## Supplied material
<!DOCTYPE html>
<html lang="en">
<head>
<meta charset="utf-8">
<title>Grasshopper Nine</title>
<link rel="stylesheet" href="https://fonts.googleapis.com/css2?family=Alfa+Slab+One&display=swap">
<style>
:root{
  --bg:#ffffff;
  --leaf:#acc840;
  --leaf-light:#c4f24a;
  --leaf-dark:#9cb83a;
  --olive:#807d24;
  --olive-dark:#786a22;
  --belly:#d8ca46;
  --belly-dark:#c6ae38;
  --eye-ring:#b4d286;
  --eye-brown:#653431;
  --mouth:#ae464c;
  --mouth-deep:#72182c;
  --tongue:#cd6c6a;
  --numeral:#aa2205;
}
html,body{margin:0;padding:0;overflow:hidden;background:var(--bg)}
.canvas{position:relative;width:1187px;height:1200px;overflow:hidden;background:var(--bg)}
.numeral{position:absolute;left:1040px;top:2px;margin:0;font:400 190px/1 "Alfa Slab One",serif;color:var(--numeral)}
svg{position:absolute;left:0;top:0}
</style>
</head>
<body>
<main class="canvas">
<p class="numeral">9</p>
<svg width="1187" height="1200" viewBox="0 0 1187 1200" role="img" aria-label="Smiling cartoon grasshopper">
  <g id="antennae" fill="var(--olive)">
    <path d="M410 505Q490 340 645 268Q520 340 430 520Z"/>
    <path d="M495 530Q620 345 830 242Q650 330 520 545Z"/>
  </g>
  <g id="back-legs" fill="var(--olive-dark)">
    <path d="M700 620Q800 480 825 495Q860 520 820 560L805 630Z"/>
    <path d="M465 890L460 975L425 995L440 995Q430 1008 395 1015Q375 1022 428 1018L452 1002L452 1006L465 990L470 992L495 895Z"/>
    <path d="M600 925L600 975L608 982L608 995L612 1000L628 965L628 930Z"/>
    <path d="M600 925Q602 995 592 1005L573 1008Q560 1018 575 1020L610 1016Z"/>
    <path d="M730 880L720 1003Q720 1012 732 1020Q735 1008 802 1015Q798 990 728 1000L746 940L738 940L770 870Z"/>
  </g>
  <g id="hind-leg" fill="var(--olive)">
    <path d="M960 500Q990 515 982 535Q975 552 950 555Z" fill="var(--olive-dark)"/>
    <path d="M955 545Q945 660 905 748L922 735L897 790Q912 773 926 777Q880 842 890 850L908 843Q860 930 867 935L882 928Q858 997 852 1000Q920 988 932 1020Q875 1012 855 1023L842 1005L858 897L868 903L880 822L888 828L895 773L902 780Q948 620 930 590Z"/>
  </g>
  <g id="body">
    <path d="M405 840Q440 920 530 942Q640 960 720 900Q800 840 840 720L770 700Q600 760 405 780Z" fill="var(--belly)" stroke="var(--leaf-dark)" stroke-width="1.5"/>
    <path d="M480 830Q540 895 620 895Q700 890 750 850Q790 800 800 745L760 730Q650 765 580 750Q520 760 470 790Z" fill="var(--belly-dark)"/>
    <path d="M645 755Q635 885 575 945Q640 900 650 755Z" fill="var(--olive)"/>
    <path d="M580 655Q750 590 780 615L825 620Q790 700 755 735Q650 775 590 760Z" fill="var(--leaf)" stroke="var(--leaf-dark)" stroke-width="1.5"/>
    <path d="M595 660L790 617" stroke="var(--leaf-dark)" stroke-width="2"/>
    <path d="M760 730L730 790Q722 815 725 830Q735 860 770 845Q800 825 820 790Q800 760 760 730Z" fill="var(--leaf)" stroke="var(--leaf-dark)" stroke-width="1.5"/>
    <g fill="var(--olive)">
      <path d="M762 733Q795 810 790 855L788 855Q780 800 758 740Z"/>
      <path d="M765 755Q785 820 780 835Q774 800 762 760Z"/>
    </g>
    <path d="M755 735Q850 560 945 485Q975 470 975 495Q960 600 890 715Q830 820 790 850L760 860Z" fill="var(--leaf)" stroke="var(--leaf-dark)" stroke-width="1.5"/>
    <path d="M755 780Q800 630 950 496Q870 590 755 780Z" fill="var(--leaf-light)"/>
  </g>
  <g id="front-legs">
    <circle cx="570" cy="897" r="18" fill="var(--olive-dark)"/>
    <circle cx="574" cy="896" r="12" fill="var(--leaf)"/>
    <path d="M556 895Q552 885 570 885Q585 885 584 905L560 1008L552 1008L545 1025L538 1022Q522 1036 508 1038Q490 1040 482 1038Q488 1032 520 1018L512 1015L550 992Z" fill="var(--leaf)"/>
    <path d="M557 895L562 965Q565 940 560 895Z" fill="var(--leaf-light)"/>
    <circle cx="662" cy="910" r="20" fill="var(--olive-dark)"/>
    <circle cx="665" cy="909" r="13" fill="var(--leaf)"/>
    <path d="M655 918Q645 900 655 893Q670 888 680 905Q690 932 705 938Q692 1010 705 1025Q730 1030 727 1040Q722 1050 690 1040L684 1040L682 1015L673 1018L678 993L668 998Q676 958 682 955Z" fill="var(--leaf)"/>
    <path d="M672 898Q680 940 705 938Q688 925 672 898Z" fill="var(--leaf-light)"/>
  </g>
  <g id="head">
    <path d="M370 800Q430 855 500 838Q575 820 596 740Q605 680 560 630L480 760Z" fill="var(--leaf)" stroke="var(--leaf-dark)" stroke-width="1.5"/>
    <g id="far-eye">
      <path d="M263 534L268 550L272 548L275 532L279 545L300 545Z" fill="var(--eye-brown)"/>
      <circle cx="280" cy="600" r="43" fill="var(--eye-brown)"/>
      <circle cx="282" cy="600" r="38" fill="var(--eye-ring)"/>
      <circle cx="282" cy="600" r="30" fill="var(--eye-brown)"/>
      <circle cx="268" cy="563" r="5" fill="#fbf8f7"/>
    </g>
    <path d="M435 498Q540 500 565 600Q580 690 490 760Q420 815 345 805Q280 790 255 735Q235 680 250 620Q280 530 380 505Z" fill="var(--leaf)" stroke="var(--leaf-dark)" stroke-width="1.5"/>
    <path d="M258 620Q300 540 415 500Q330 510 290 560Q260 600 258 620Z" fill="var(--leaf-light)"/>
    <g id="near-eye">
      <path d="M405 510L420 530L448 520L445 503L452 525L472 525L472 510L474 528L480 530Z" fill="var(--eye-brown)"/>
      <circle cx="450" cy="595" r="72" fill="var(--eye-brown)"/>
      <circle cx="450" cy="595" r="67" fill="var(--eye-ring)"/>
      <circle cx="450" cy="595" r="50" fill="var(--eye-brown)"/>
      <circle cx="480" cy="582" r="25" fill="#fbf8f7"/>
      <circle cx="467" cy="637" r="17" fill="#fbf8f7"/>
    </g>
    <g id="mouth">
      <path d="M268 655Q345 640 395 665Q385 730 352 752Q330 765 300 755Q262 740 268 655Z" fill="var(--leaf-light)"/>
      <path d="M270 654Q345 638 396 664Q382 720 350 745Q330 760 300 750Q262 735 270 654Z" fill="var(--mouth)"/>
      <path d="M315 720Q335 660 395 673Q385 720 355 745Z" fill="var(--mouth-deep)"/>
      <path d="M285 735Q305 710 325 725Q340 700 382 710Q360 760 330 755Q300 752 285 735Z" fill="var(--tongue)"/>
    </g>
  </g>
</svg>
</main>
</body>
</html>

## Prompt
All records above are to be printed exactly, with nothing omitted.

## Written answer
<!DOCTYPE html>
<html lang="en">
<head>
<meta charset="utf-8">
<title>Grasshopper Nine</title>
<link rel="stylesheet" href="https://fonts.googleapis.com/css2?family=Alfa+Slab+One&display=swap">
<style>
:root{
  --bg:#ffffff;
  --leaf:#acc840;
  --leaf-light:#c4f24a;
  --leaf-dark:#9cb83a;
  --olive:#807d24;
  --olive-dark:#786a22;
  --belly:#d8ca46;
  --belly-dark:#c6ae38;
  --eye-ring:#b4d286;
  --eye-brown:#653431;
  --mouth:#ae464c;
  --mouth-deep:#72182c;
  --tongue:#cd6c6a;
  --numeral:#aa2205;
}
html,body{margin:0;padding:0;overflow:hidden;background:var(--bg)}
.canvas{position:relative;width:1187px;height:1200px;overflow:hidden;background:var(--bg)}
.numeral{position:absolute;left:1040px;top:2px;margin:0;font:400 190px/1 "Alfa Slab One",serif;color:var(--numeral)}
svg{position:absolute;left:0;top:0}
</style>
</head>
<body>
<main class="canvas">
<p class="numeral">9</p>
<svg width="1187" height="1200" viewBox="0 0 1187 1200" role="img" aria-label="Smiling cartoon grasshopper">
  <g id="antennae" fill="var(--olive)">
    <path d="M410 505Q490 340 645 268Q520 340 430 520Z"/>
    <path d="M495 530Q620 345 830 242Q650 330 520 545Z"/>
  </g>
  <g id="back-legs" fill="var(--olive-dark)">
    <path d="M700 620Q800 480 825 495Q860 520 820 560L805 630Z"/>
    <path d="M465 890L460 975L425 995L440 995Q430 1008 395 1015Q375 1022 428 1018L452 1002L452 1006L465 990L470 992L495 895Z"/>
    <path d="M600 925L600 975L608 982L608 995L612 1000L628 965L628 930Z"/>
    <path d="M600 925Q602 995 592 1005L573 1008Q560 1018 575 1020L610 1016Z"/>
    <path d="M730 880L720 1003Q720 1012 732 1020Q735 1008 802 1015Q798 990 728 1000L746 940L738 940L770 870Z"/>
  </g>
  <g id="hind-leg" fill="var(--olive)">
    <path d="M960 500Q990 515 982 535Q975 552 950 555Z" fill="var(--olive-dark)"/>
    <path d="M955 545Q945 660 905 748L922 735L897 790Q912 773 926 777Q880 842 890 850L908 843Q860 930 867 935L882 928Q858 997 852 1000Q920 988 932 1020Q875 1012 855 1023L842 1005L858 897L868 903L880 822L888 828L895 773L902 780Q948 620 930 590Z"/>
  </g>
  <g id="body">
    <path d="M405 840Q440 920 530 942Q640 960 720 900Q800 840 840 720L770 700Q600 760 405 780Z" fill="var(--belly)" stroke="var(--leaf-dark)" stroke-width="1.5"/>
    <path d="M480 830Q540 895 620 895Q700 890 750 850Q790 800 800 745L760 730Q650 765 580 750Q520 760 470 790Z" fill="var(--belly-dark)"/>
    <path d="M645 755Q635 885 575 945Q640 900 650 755Z" fill="var(--olive)"/>
    <path d="M580 655Q750 590 780 615L825 620Q790 700 755 735Q650 775 590 760Z" fill="var(--leaf)" stroke="var(--leaf-dark)" stroke-width="1.5"/>
    <path d="M595 660L790 617" stroke="var(--leaf-dark)" stroke-width="2"/>
    <path d="M760 730L730 790Q722 815 725 830Q735 860 770 845Q800 825 820 790Q800 760 760 730Z" fill="var(--leaf)" stroke="var(--leaf-dark)" stroke-width="1.5"/>
    <g fill="var(--olive)">
      <path d="M762 733Q795 810 790 855L788 855Q780 800 758 740Z"/>
      <path d="M765 755Q785 820 780 835Q774 800 762 760Z"/>
    </g>
    <path d="M755 735Q850 560 945 485Q975 470 975 495Q960 600 890 715Q830 820 790 850L760 860Z" fill="var(--leaf)" stroke="var(--leaf-dark)" stroke-width="1.5"/>
    <path d="M755 780Q800 630 950 496Q870 590 755 780Z" fill="var(--leaf-light)"/>
  </g>
  <g id="front-legs">
    <circle cx="570" cy="897" r="18" fill="var(--olive-dark)"/>
    <circle cx="574" cy="896" r="12" fill="var(--leaf)"/>
    <path d="M556 895Q552 885 570 885Q585 885 584 905L560 1008L552 1008L545 1025L538 1022Q522 1036 508 1038Q490 1040 482 1038Q488 1032 520 1018L512 1015L550 992Z" fill="var(--leaf)"/>
    <path d="M557 895L562 965Q565 940 560 895Z" fill="var(--leaf-light)"/>
    <circle cx="662" cy="910" r="20" fill="var(--olive-dark)"/>
    <circle cx="665" cy="909" r="13" fill="var(--leaf)"/>
    <path d="M655 918Q645 900 655 893Q670 888 680 905Q690 932 705 938Q692 1010 705 1025Q730 1030 727 1040Q722 1050 690 1040L684 1040L682 1015L673 1018L678 993L668 998Q676 958 682 955Z" fill="var(--leaf)"/>
    <path d="M672 898Q680 940 705 938Q688 925 672 898Z" fill="var(--leaf-light)"/>
  </g>
  <g id="head">
    <path d="M370 800Q430 855 500 838Q575 820 596 740Q605 680 560 630L480 760Z" fill="var(--leaf)" stroke="var(--leaf-dark)" stroke-width="1.5"/>
    <g id="far-eye">
      <path d="M263 534L268 550L272 548L275 532L279 545L300 545Z" fill="var(--eye-brown)"/>
      <circle cx="280" cy="600" r="43" fill="var(--eye-brown)"/>
      <circle cx="282" cy="600" r="38" fill="var(--eye-ring)"/>
      <circle cx="282" cy="600" r="30" fill="var(--eye-brown)"/>
      <circle cx="268" cy="563" r="5" fill="#fbf8f7"/>
    </g>
    <path d="M435 498Q540 500 565 600Q580 690 490 760Q420 815 345 805Q280 790 255 735Q235 680 250 620Q280 530 380 505Z" fill="var(--leaf)" stroke="var(--leaf-dark)" stroke-width="1.5"/>
    <path d="M258 620Q300 540 415 500Q330 510 290 560Q260 600 258 620Z" fill="var(--leaf-light)"/>
    <g id="near-eye">
      <path d="M405 510L420 530L448 520L445 503L452 525L472 525L472 510L474 528L480 530Z" fill="var(--eye-brown)"/>
      <circle cx="450" cy="595" r="72" fill="var(--eye-brown)"/>
      <circle cx="450" cy="595" r="67" fill="var(--eye-ring)"/>
      <circle cx="450" cy="595" r="50" fill="var(--eye-brown)"/>
      <circle cx="480" cy="582" r="25" fill="#fbf8f7"/>
      <circle cx="467" cy="637" r="17" fill="#fbf8f7"/>
    </g>
    <g id="mouth">
      <path d="M268 655Q345 640 395 665Q385 730 352 752Q330 765 300 755Q262 740 268 655Z" fill="var(--leaf-light)"/>
      <path d="M270 654Q345 638 396 664Q382 720 350 745Q330 760 300 750Q262 735 270 654Z" fill="var(--mouth)"/>
      <path d="M315 720Q335 660 395 673Q385 720 355 745Z" fill="var(--mouth-deep)"/>
      <path d="M285 735Q305 710 325 725Q340 700 382 710Q360 760 330 755Q300 752 285 735Z" fill="var(--tongue)"/>
    </g>
  </g>
</svg>
</main>
</body>
</html>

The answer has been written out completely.